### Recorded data
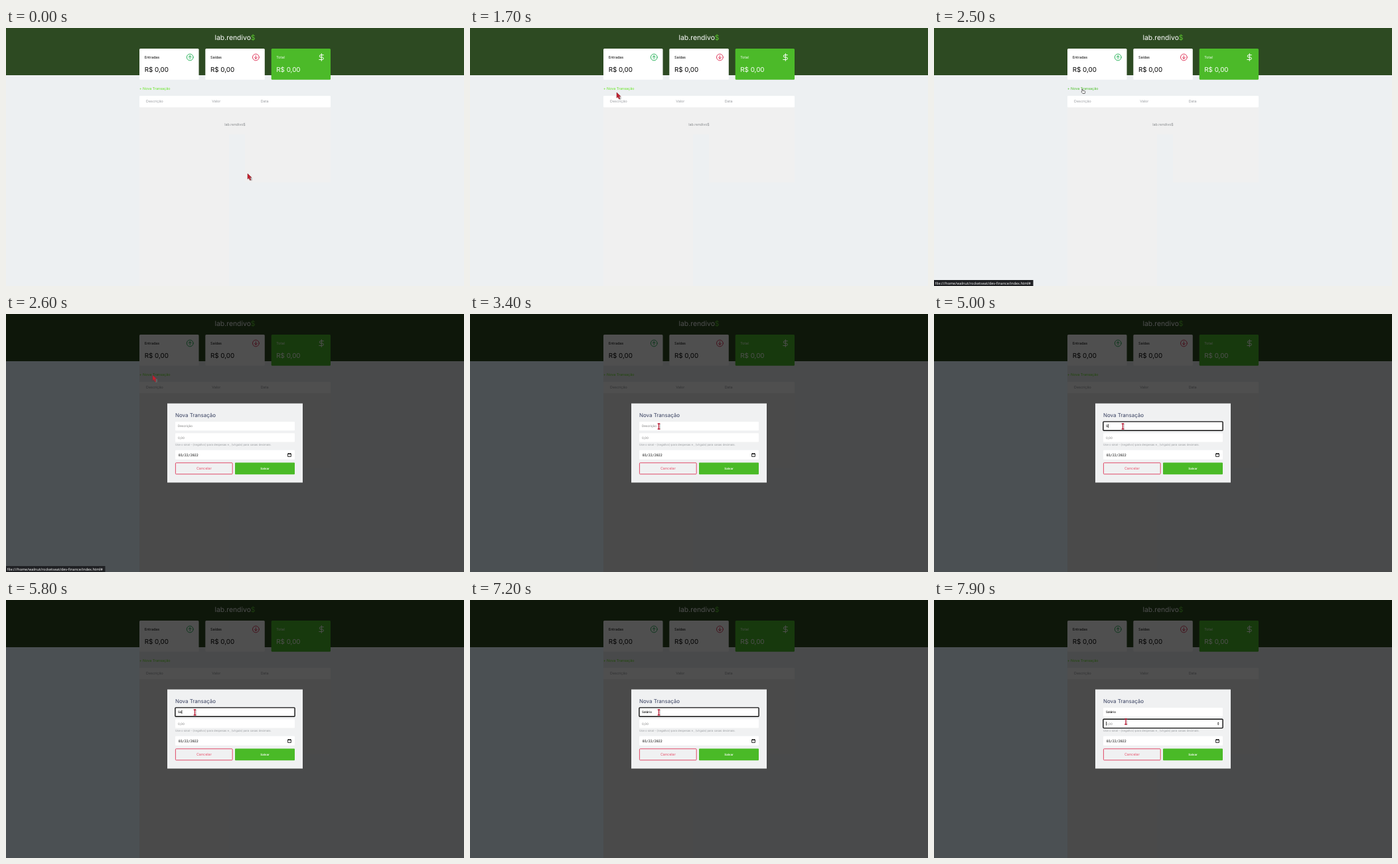
An HTML page for the animation above (8 s loop, 690 by 388 pixels).

```html
<!DOCTYPE html>
<html lang="pt-BR">
<head>
<meta charset="utf-8">
<title>Nova Transação</title>
<style>
  html, body { margin: 0; width: 100%; height: 100%; overflow: hidden; background: #edf0f2; }
  svg { display: block; width: 690px; height: 388px; text-rendering: geometricPrecision; }
  text { font-family: Inter, sans-serif; font-size: 5.4px; }
  .amount { font-size: 9.8px; }
  .muted { fill: #989b9f; }
  .small { font-size: 4.6px; }
  .mid { text-anchor: middle; }
  .line { fill: none; stroke-width: 1; stroke-linecap: round; stroke-linejoin: round; }
  .ring { fill: none; stroke: #101010; stroke-width: 1.4; }
  #link { fill: #62e51f; }
  #link.hover { fill: #45bd20; }
</style>
</head>
<body>
<svg viewBox="0 0 690 388">
  <rect width="690" height="388" fill="#edf0f2"/>
  <path d="M201 119H489V232H360V160H336V388H201Z" fill="#f0f0f0"/>
  <rect width="690" height="71" fill="#2d4a22"/>
  <text class="mid" x="345" y="17.8" fill="#fff" style="font-size:10.4px">lab.rendivo<tspan fill="#5cc92f">$</tspan></text>

  <g fill="#fff">
    <rect x="201" y="31" width="89.5" height="46.7" rx="1.5"/>
    <rect x="300.3" y="31" width="89.5" height="46.7" rx="1.5"/>
    <rect x="399.7" y="31" width="89.3" height="46.7" rx="1.5" fill="#4cba29"/>
    <rect x="201" y="102" width="288" height="17.3" rx="1"/>
  </g>
  <text x="208.7" y="46">Entradas</text>
  <text x="308" y="46">Saídas</text>
  <text x="407.3" y="46" fill="#fff">Total</text>
  <text class="amount" x="208.7" y="65.8">R$ 0,00</text>
  <text class="amount" x="308" y="65.8">R$ 0,00</text>
  <text class="amount" x="407.3" y="65.8" fill="#fff">R$ 0,00</text>
  <g class="line">
    <g stroke="#2fb55f"><circle cx="277.2" cy="44" r="4.9"/><path d="M277.2 46.3V41.7M275.2 43.7L277.2 41.7L279.2 43.7"/></g>
    <g stroke="#e0395c"><circle cx="376.4" cy="44" r="4.9"/><path d="M376.4 41.7V46.3M374.4 44.3L376.4 46.3L378.4 44.3"/></g>
    <path stroke="#fff" d="M475.3 38.5V49.5M478.3 40.6H474A1.7 1.7 0 0 0 474 44H476.6A1.75 1.75 0 0 1 476.6 47.5H471.8"/>
  </g>
  <text id="link" x="201" y="93.3">+ Nova Transação</text>
  <g class="muted">
    <text class="muted" x="211" y="112.4">Descrição</text>
    <text class="muted" x="310.3" y="112.4">Valor</text>
    <text class="muted" x="383.7" y="112.4">Data</text>
  </g>
  <text class="mid" x="345" y="147.4" fill="#85888b">lab.rendivo$</text>

  <g id="modal">
    <rect width="690" height="388" opacity=".69"/>
    <rect y="71" width="201" height="317" fill="#4b5053"/>
    <rect x="243" y="134.5" width="204" height="119" fill="#f0f1f2"/>
    <text x="255" y="155" fill="#363f5f" style="font-size:7.95px">Nova Transação</text>
    <g fill="#fff">
      <rect x="255" y="162" width="180" height="13.3" rx="1"/>
      <rect x="255" y="179.3" width="180" height="13.3" rx="1"/>
      <rect x="255" y="204.8" width="180" height="14" rx="1"/>
    </g>
    <text id="hint" class="small" x="259" y="170.2" fill="#777">Descrição</text>
    <text id="typed" class="small" x="259" y="170.2" font-weight="500"></text>
    <text class="small" x="259" y="187.6" fill="#777">0,00</text>
    <text x="255" y="198" fill="#999c9f" style="font-size:4.25px">Use o sinal - (negativo) para despesas e , (vírgula) para casas decimais.</text>
    <text x="259.7" y="213.6" style="font:5px 'DejaVu Sans Mono',monospace">03/22/2022</text>
    <path d="M424.6 210H429.4V214.4H424.6ZM424.4 210.5H429.6M425.7 209V210M428.3 209V210" fill="none" stroke="#111" stroke-width=".9"/>
    <rect x="255.4" y="223.8" width="85.8" height="17" rx="1" fill="none" stroke="#e04a68" stroke-width="1"/>
    <text class="mid" x="298.3" y="234.1" fill="#e8516c">Cancelar</text>
    <rect x="345" y="223.4" width="90" height="17.8" rx="1" fill="#4aba27"/>
    <text class="mid" x="390" y="233.9" fill="#fff" font-weight="600" style="font-size:4.4px">Salvar</text>
    <rect id="ringText" class="ring" x="254.9" y="161.9" width="180.2" height="13.4" rx="1"/>
    <rect id="ringValue" class="ring" x="254.9" y="179.2" width="180.2" height="13.4" rx="1"/>
    <path id="spinner" d="M426.8 185.4L428.2 183.6L429.6 185.4ZM426.8 186.4L428.2 188.2L429.6 186.4Z" fill="#333"/>
    <g id="suggest">
      <rect x="255" y="175.8" width="69" height="18.4" fill="#1c2127"/>
      <text x="259.7" y="186.8" fill="#fff" style="font:bold 5.7px 'Noto Sans',sans-serif">comida</text>
    </g>
    <rect id="caret" width=".7" height="5.8"/>
  </g>

  <g id="status">
    <rect y="379" width="149.5" height="9" fill="#202124"/>
    <text x="1.8" y="385.5" fill="#f2f2f2" style="font:5.5px 'Noto Sans',sans-serif">file:///home/walnut/rocketseat/dev-finance/index.html#</text>
  </g>

  <g id="pointer">
    <g id="arrow">
      <path d="M2 2L7 6.2V10.5L4 11Z" fill="#888" opacity=".4"/>
      <path d="M0 0V8.2L1.9 6.7L3.4 10L5 9.2L3.5 6.1L5.9 5.8Z" fill="#c5202f" stroke="#7d2930" stroke-width=".5"/>
    </g>
    <path id="hand" d="M1 4V.7Q1.6 -.1 2.2 .7V2.7L5.2 3.3Q6 3.6 5.9 4.6L5.2 7H2L-.1 4.6Q.1 3.5 1 4Z" fill="#fff" stroke="#333" stroke-width=".7"/>
    <g id="beam" class="line">
      <path d="M2 -3.6V4.4" stroke="#999" opacity=".5"/>
      <path d="M-1.8 -4H1.8M0 -4V4M-1.8 4H1.8" stroke="#b51731" stroke-width="1.3" stroke-linecap="butt"/>
    </g>
  </g>
</svg>
<script>
const LOOP = 8000, STEP = 100;
const WORD = 'Salário';
const keyTimes = [4900, 5100, 6000, 6100, 6300, 6500, 6600];
// time, x, y of the pointer's hot spot
const path = [
  [1100, 364, 219], [1700, 221, 97], [1900, 221, 95], [2000, 221, 95],
  [2100, 222, 91.5], [2500, 222, 91.5], [2600, 221, 92], [2700, 221, 92],
  [3400, 284.5, 169], [7300, 284.5, 169], [7800, 289, 183]
];
const el = id => document.getElementById(id);
const within = (t, from, to = LOOP) => t >= from && t < to;
const show = (id, on) => el(id).setAttribute('visibility', on ? 'inherit' : 'hidden');
const ease = p => p * p * (3 - 2 * p);

function pointerAt(t) {
  const next = path.findIndex(key => key[0] > t);
  if (next === 0) return path[0].slice(1);
  if (next < 0) return path[path.length - 1].slice(1);
  const [t0, x0, y0] = path[next - 1], [t1, x1, y1] = path[next];
  const p = ease((t - t0) / (t1 - t0));
  return [x0 + (x1 - x0) * p, y0 + (y1 - y0) * p];
}

function draw(t) {
  const [x, y] = pointerAt(t);
  el('pointer').setAttribute('transform', `translate(${x} ${y})`);
  const hand = within(t, 2100, 2600), beam = t >= 3400;
  show('hand', hand);
  show('beam', beam);
  show('arrow', !hand && !beam);
  el('link').classList.toggle('hover', hand);

  show('status', within(t, 2500, 2800));
  el('modal').setAttribute('visibility', t >= 2600 ? 'visible' : 'hidden');
  show('ringText', within(t, 3900, 7700));
  show('ringValue', t >= 7700);
  show('spinner', t >= 7600);
  show('suggest', within(t, 4000, 5000));

  const text = WORD.slice(0, keyTimes.filter(k => k <= t).length);
  const typed = el('typed');
  typed.textContent = text;
  show('hint', !text);

  const onValue = t >= 7700;
  const width = text && !onValue ? typed.getComputedTextLength() : 0;
  el('caret').setAttribute('x', 259 + width);
  el('caret').setAttribute('y', onValue ? 182.9 : 165.4);
  show('caret', within(t, 4000, 4700) || within(t, 4900, 5200) || within(t, 5800, 7200) || onValue);
}

function tick() {
  const t = performance.now() % LOOP;
  draw(Math.floor(t / STEP) * STEP);
  requestAnimationFrame(tick);
}
tick();
</script>
</body>
</html>
```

### WHAT YOU SHOULD DO
Among the lines above, list those that contain the word "Noto".

### RESPONSE FOR THIS EXERCISE
      <text x="259.7" y="186.8" fill="#fff" style="font:bold 5.7px 'Noto Sans',sans-serif">comida</text>
    <text x="1.8" y="385.5" fill="#f2f2f2" style="font:5.5px 'Noto Sans',sans-serif">file:///home/walnut/rocketseat/dev-finance/index.html#</text>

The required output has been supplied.